The Reclaiming Diversity and Citizenship Series seeks to encourage debate outside mainstream policy and conceptual frameworks on the future of food, farming, land use and human well-being. The opportunities and constraints to regenerating local food systems and economies based on social and ecological diversity, justice, human rights, inclusive democracy, and active forms of citizenship are explored in this series. The Reclaiming Diversity and Citizenship Series was published by the International Institute for Environment and Development (IIED) between 2006 and 2013. Since 2014 the series has been published by CAWR at Coventry University. Professor Michel Pimbert is the coordinator and editor of the Reclaiming Diversity and Citizenship Series.
Everyday Experts explains how knowledge built up through first-hand experience can help solve the crisis in the food system. It brings together fifty-seven activists, farmers, practitioners, researchers and community organisers from around the world in 28 original chapters to take a critical look at attempts to improve the dialogue between people whose knowledge has been marginalised in the past and others who are recognised as professional experts.
The world of research run by universities and other institutions is dominated by a culture that is white, upper-middle class and male. When people from communities that have previously been excluded are asked to take part in research – even participative research -- they are seldom able to do so on equal terms. Instead of being supported to draw on the expertise that they have gained from their life experience, they find themselves trapped in a ‘white-walled labyrinth’.
Building on research in the Indian States of Telangana and Andhra Pradesh, the Food Sovereignty Alliance (FSA) shows how this crisis extends well beyond the small farmers of Telangana and Andhra Pradesh State in South India. It affects small farmers nationally as well as globally. This book tells the story of how global trends including the onging threats of multilateral trade agreements such as the EU-India Free Trade Agreement and the Regional Comprehensive Economic Pact (RCEP), are driving countless small dairy farmers into debt and ultimately out of farming.

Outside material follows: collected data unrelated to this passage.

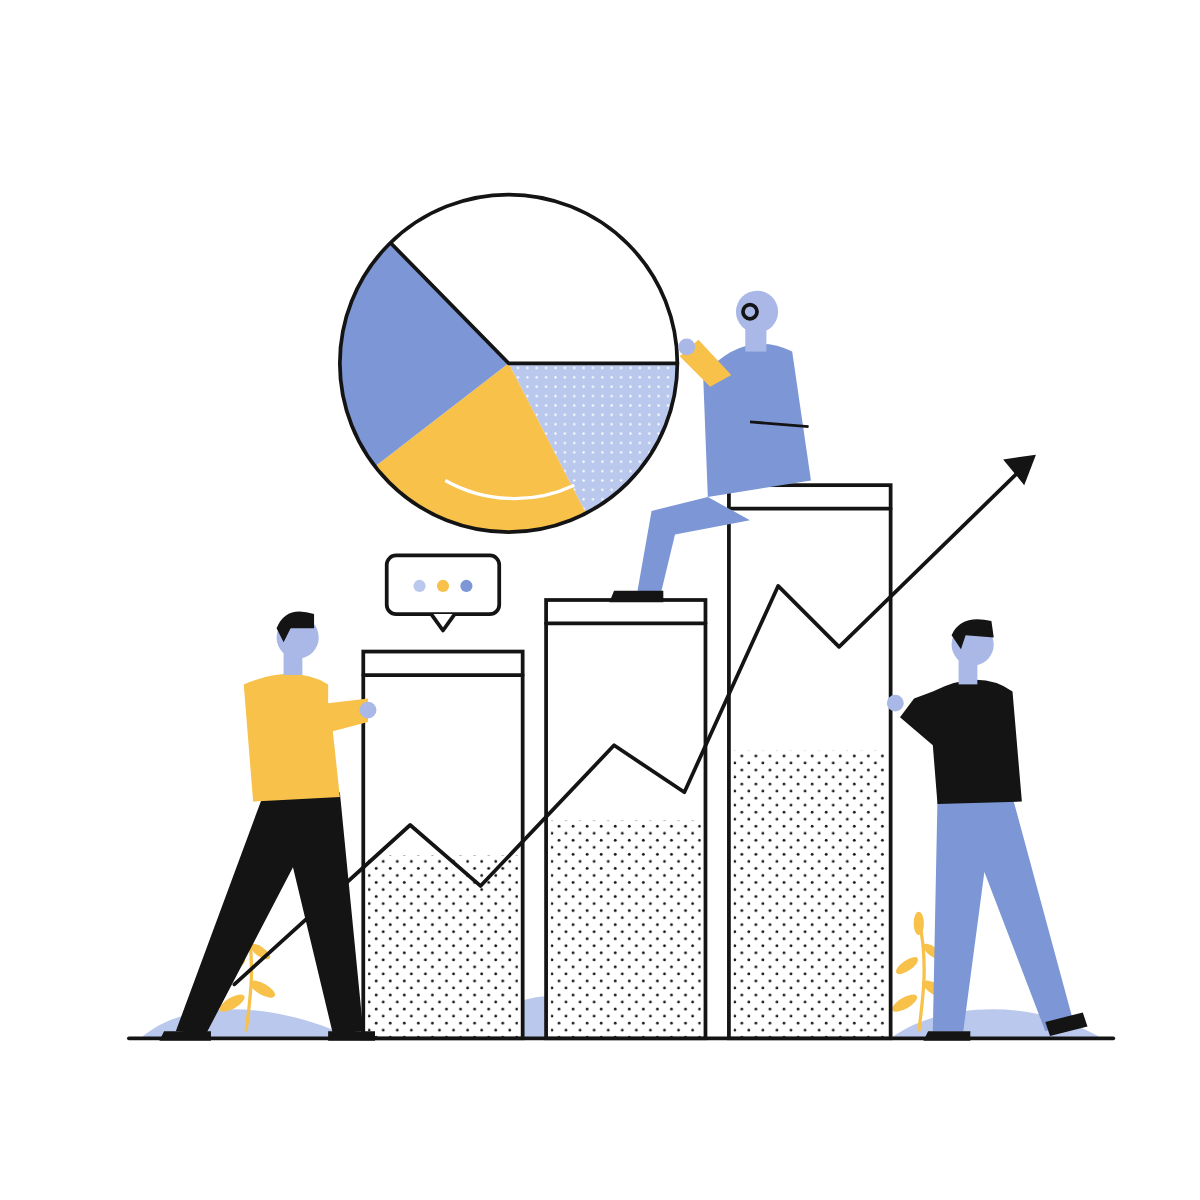
<!DOCTYPE html>
<html lang="en">
<head>
<meta charset="utf-8">
<title>Growth Team</title>
<style>
  :root {
    --ink: #141414;
    --paper: #ffffff;
    --blue: #7d97d6;
    --blue-light: #b9c8ec;
    --yellow: #f7c14a;
    --skin: #a9b8e6;
  }
  html, body { margin: 0; padding: 0; overflow: hidden; background: var(--paper); }
  .canvas { display: block; width: 1200px; height: 1200px; }
  .outline { fill: none; stroke: var(--ink); stroke-width: 1.6; stroke-linejoin: round; stroke-linecap: round; }
  .bar-body { fill: var(--paper); stroke: var(--ink); stroke-width: 1.6; }
</style>
</head>
<body>
<svg class="canvas" viewBox="0 0 512 512" xmlns="http://www.w3.org/2000/svg" role="img" aria-label="Team building a rising bar chart with a pie chart">
  <defs>
    <pattern id="dot-grain" width="6" height="6" patternUnits="userSpaceOnUse">
      <circle cx="1.5" cy="1.5" r="0.6" fill="var(--ink)"/>
      <circle cx="4.5" cy="4.5" r="0.6" fill="var(--ink)"/>
    </pattern>
    <pattern id="dot-white" width="4" height="4" patternUnits="userSpaceOnUse">
      <circle cx="1" cy="1" r="0.5" fill="var(--paper)"/>
    </pattern>
    <g id="leaf-sprig">
      <path d="M0 0 C2 -15 4 -30 0 -48" fill="none" stroke="var(--yellow)" stroke-width="1.4"/>
      <ellipse cx="-6" cy="-12" rx="6" ry="2.4" transform="rotate(-30 -6 -12)" fill="var(--yellow)"/>
      <ellipse cx="7" cy="-18" rx="6" ry="2.4" transform="rotate(30 7 -18)" fill="var(--yellow)"/>
      <ellipse cx="-5" cy="-28" rx="5.5" ry="2.2" transform="rotate(-35 -5 -28)" fill="var(--yellow)"/>
      <ellipse cx="6" cy="-34" rx="5" ry="2" transform="rotate(35 6 -34)" fill="var(--yellow)"/>
      <ellipse cx="0" cy="-46" rx="2.2" ry="5" fill="var(--yellow)"/>
    </g>
  </defs>

  <g class="ground">
    <path d="M60 443 C80 425 120 428 150 443 Z" fill="var(--blue-light)"/>
    <path d="M200 443 C215 420 255 418 275 443 Z" fill="var(--blue-light)"/>
    <path d="M380 443 C400 428 440 425 470 443 Z" fill="var(--blue-light)"/>
    <use href="#leaf-sprig" x="105" y="440"/>
    <use href="#leaf-sprig" x="392" y="440"/>
    <line class="outline" x1="55" y1="443" x2="475" y2="443"/>
  </g>

  <g class="bar-chart">
    <rect class="bar-body" x="155" y="278" width="68" height="165"/>
    <rect x="157" y="365" width="64" height="78" fill="url(#dot-grain)"/>
    <line class="outline" x1="155" y1="288" x2="223" y2="288"/>

    <rect class="bar-body" x="233" y="256" width="68" height="187"/>
    <rect x="235" y="350" width="64" height="93" fill="url(#dot-grain)"/>
    <line class="outline" x1="233" y1="266" x2="301" y2="266"/>

    <rect class="bar-body" x="311" y="207" width="69" height="236"/>
    <rect x="313" y="320" width="65" height="123" fill="url(#dot-grain)"/>
    <line class="outline" x1="311" y1="217" x2="380" y2="217"/>
  </g>

  <g class="trend-arrow">
    <polyline class="outline" points="100,420 175,352 205,378 262,318 292,338 332,250 358,276 438,198"/>
    <path d="M428 196 L442 194 L437 207 Z" fill="var(--ink)"/>
  </g>

  <g class="pie-chart">
    <path d="M217 155 L167 104 A72 72 0 0 1 289 155 Z" fill="var(--paper)"/>
    <path d="M217 155 L289 155 A72 72 0 0 1 250 219 Z" fill="var(--blue-light)"/>
    <path d="M217 155 L289 155 A72 72 0 0 1 250 219 Z" fill="url(#dot-white)"/>
    <path d="M217 155 L250 219 A72 72 0 0 1 160 199 Z" fill="var(--yellow)"/>
    <path d="M217 155 L160 199 A72 72 0 0 1 167 104 Z" fill="var(--blue)"/>
    <circle class="outline" cx="217" cy="155" r="72"/>
    <path class="outline" d="M167 104 L217 155 L289 155"/>
    <path d="M190 205 A60 60 0 0 0 245 207" fill="none" stroke="var(--paper)" stroke-width="1.4"/>
  </g>

  <g class="speech-bubble">
    <rect class="outline" x="165" y="237" width="48" height="25" rx="4" fill="var(--paper)"/>
    <path d="M184 262 L189 269 L194 262" fill="var(--paper)" stroke="var(--ink)" stroke-width="1.6" stroke-linejoin="round"/>
    <circle cx="179" cy="250" r="2.6" fill="var(--blue-light)"/>
    <circle cx="189" cy="250" r="2.6" fill="var(--yellow)"/>
    <circle cx="199" cy="250" r="2.6" fill="var(--blue)"/>
  </g>

  <g class="figure-left">
    <path d="M112 340 L75 440 L88 441 L125 370 L142 441 L155 440 L145 338 Z" fill="var(--ink)"/>
    <path d="M70 440 L90 440 L90 444 L68 444 Z M140 440 L160 440 L160 444 L140 444 Z" fill="var(--ink)"/>
    <path d="M104 292 Q125 283 140 292 L140 300 L157 298 L157 308 L142 312 L145 340 L108 342 Z" fill="var(--yellow)"/>
    <rect x="121" y="276" width="8" height="12" fill="var(--skin)"/>
    <circle cx="127" cy="272" r="9" fill="var(--skin)"/>
    <path d="M118 268 Q122 258 134 262 L134 268 L124 268 L121 274 Z" fill="var(--ink)"/>
    <circle cx="157" cy="303" r="3.6" fill="var(--skin)"/>
  </g>

  <g class="figure-seated">
    <path d="M302 212 L278 218 L272 252 L282 253 L288 228 L320 222 Z" fill="var(--blue)"/>
    <path d="M262 252 L283 252 L283 257 L260 257 Z" fill="var(--ink)"/>
    <path d="M300 160 Q318 140 338 150 L346 205 L302 212 Z" fill="var(--blue)"/>
    <path d="M303 165 L290 152 L298 145 L312 160 Z" fill="var(--yellow)"/>
    <circle cx="293" cy="148" r="3.6" fill="var(--skin)"/>
    <rect x="318" y="138" width="9" height="12" fill="var(--skin)"/>
    <circle cx="323" cy="133" r="9" fill="var(--skin)"/>
    <circle class="outline" cx="320" cy="133" r="3" stroke-width="1"/>
    <path d="M320 180 L345 182" stroke="var(--ink)" stroke-width="1.2"/>
  </g>

  <g class="figure-right">
    <path d="M400 340 L398 440 L411 440 L420 372 L446 440 L458 436 L432 340 Z" fill="var(--blue)"/>
    <path d="M396 440 L414 440 L414 444 L394 444 Z M446 436 L462 432 L464 438 L448 442 Z" fill="var(--ink)"/>
    <path d="M398 295 Q418 285 432 295 L436 342 L400 343 L398 318 L384 306 L390 298 Z" fill="var(--ink)"/>
    <rect x="409" y="280" width="8" height="12" fill="var(--skin)"/>
    <circle cx="415" cy="275" r="9" fill="var(--skin)"/>
    <path d="M406 271 Q410 262 423 265 L424 272 L412 271 L410 277 Z" fill="var(--ink)"/>
    <circle cx="382" cy="300" r="3.6" fill="var(--skin)"/>
  </g>
</svg>
</body>
</html>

In 2016, the International Panel of Experts on Sustainable Food Systems (IPES-Food) published a report entitled From Uniformity to Diversity: a paradigm shift from industrial agriculture to diversified agroecological systems. This report provided a systematic review of existing studies of industrial and ecological systems of agriculture in the global context and offered constructive suggestions to facilitate the shift towards an agroecological system.

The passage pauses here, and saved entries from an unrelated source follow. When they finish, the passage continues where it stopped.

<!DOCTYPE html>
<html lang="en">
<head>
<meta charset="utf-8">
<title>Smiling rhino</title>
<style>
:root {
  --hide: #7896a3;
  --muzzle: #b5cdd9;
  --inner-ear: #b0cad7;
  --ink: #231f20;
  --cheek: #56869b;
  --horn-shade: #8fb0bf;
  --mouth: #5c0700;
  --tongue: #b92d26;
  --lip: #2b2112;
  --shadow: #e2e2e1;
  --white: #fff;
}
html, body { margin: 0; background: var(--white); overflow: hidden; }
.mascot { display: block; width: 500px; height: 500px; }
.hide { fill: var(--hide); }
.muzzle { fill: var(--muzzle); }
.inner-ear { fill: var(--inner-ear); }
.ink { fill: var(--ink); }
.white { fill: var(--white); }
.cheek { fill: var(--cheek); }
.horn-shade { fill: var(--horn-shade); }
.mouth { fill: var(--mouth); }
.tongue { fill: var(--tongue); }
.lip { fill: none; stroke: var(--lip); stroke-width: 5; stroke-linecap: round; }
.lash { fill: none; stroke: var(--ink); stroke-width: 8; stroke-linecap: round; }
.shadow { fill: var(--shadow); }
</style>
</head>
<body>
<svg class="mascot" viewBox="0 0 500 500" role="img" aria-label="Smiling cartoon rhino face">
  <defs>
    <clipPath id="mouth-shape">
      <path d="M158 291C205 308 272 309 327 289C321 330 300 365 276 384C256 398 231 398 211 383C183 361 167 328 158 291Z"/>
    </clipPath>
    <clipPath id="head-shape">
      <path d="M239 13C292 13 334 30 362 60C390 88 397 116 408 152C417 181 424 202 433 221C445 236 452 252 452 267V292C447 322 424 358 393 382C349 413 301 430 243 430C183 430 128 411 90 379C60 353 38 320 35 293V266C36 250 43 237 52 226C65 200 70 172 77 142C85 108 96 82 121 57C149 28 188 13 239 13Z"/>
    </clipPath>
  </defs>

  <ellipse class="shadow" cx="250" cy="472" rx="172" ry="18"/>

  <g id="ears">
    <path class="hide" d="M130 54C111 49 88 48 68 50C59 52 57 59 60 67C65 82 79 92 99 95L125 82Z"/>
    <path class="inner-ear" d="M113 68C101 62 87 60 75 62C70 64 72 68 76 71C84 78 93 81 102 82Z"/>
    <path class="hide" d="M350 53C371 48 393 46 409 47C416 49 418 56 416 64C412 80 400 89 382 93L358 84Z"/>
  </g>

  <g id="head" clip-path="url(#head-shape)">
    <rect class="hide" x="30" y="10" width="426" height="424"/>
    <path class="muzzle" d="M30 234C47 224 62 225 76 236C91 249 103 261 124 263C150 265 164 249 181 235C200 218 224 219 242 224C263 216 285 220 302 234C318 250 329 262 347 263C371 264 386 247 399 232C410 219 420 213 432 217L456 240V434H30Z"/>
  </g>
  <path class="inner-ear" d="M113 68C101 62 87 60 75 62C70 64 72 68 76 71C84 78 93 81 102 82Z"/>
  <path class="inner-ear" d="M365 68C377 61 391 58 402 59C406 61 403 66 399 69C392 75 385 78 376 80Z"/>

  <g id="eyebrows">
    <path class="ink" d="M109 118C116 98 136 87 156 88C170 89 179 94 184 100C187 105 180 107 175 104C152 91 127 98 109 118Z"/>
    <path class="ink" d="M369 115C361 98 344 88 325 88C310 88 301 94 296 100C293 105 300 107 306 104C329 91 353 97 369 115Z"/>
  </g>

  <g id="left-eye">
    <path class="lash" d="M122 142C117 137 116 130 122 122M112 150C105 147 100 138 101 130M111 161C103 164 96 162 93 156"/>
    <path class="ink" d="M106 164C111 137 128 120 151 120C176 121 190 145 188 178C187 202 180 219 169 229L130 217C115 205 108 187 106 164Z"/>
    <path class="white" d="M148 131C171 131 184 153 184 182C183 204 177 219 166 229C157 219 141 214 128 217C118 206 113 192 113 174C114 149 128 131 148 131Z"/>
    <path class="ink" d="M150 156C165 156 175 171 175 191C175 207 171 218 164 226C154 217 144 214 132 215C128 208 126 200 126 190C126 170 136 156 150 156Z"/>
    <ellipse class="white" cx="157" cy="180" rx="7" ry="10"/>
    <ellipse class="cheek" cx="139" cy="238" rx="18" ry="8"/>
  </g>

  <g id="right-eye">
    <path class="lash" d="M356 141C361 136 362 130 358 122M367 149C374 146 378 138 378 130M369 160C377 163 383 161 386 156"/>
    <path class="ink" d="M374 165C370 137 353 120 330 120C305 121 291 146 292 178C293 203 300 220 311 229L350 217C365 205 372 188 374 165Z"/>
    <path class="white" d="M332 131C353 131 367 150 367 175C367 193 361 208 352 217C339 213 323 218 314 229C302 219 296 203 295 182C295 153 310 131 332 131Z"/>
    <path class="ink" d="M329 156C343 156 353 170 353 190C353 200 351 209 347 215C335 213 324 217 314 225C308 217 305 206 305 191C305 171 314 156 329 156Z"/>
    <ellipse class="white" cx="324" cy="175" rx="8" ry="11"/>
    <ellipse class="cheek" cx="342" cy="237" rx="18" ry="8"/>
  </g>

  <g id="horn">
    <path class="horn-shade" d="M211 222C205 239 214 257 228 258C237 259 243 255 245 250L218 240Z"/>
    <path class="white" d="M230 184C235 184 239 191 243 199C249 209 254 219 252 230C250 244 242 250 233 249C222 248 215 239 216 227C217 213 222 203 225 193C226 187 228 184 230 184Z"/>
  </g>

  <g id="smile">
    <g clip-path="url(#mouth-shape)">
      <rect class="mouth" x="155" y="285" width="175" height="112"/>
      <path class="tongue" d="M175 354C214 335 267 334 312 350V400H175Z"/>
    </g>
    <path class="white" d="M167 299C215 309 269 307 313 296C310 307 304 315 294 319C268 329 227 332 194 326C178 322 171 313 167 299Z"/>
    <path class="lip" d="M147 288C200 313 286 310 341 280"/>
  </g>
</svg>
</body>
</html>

Despite the growing recognition of family farming and agroecology, there is still a dearth of analytical tools to help understand the economic and ecological rationales of family-managed agroecosystems. The Lume method described in this book was developed as a contribution to fill this gap. In the Lume method, the agroecosystem is viewed as a ‘cultivated, socially managed ecosystem’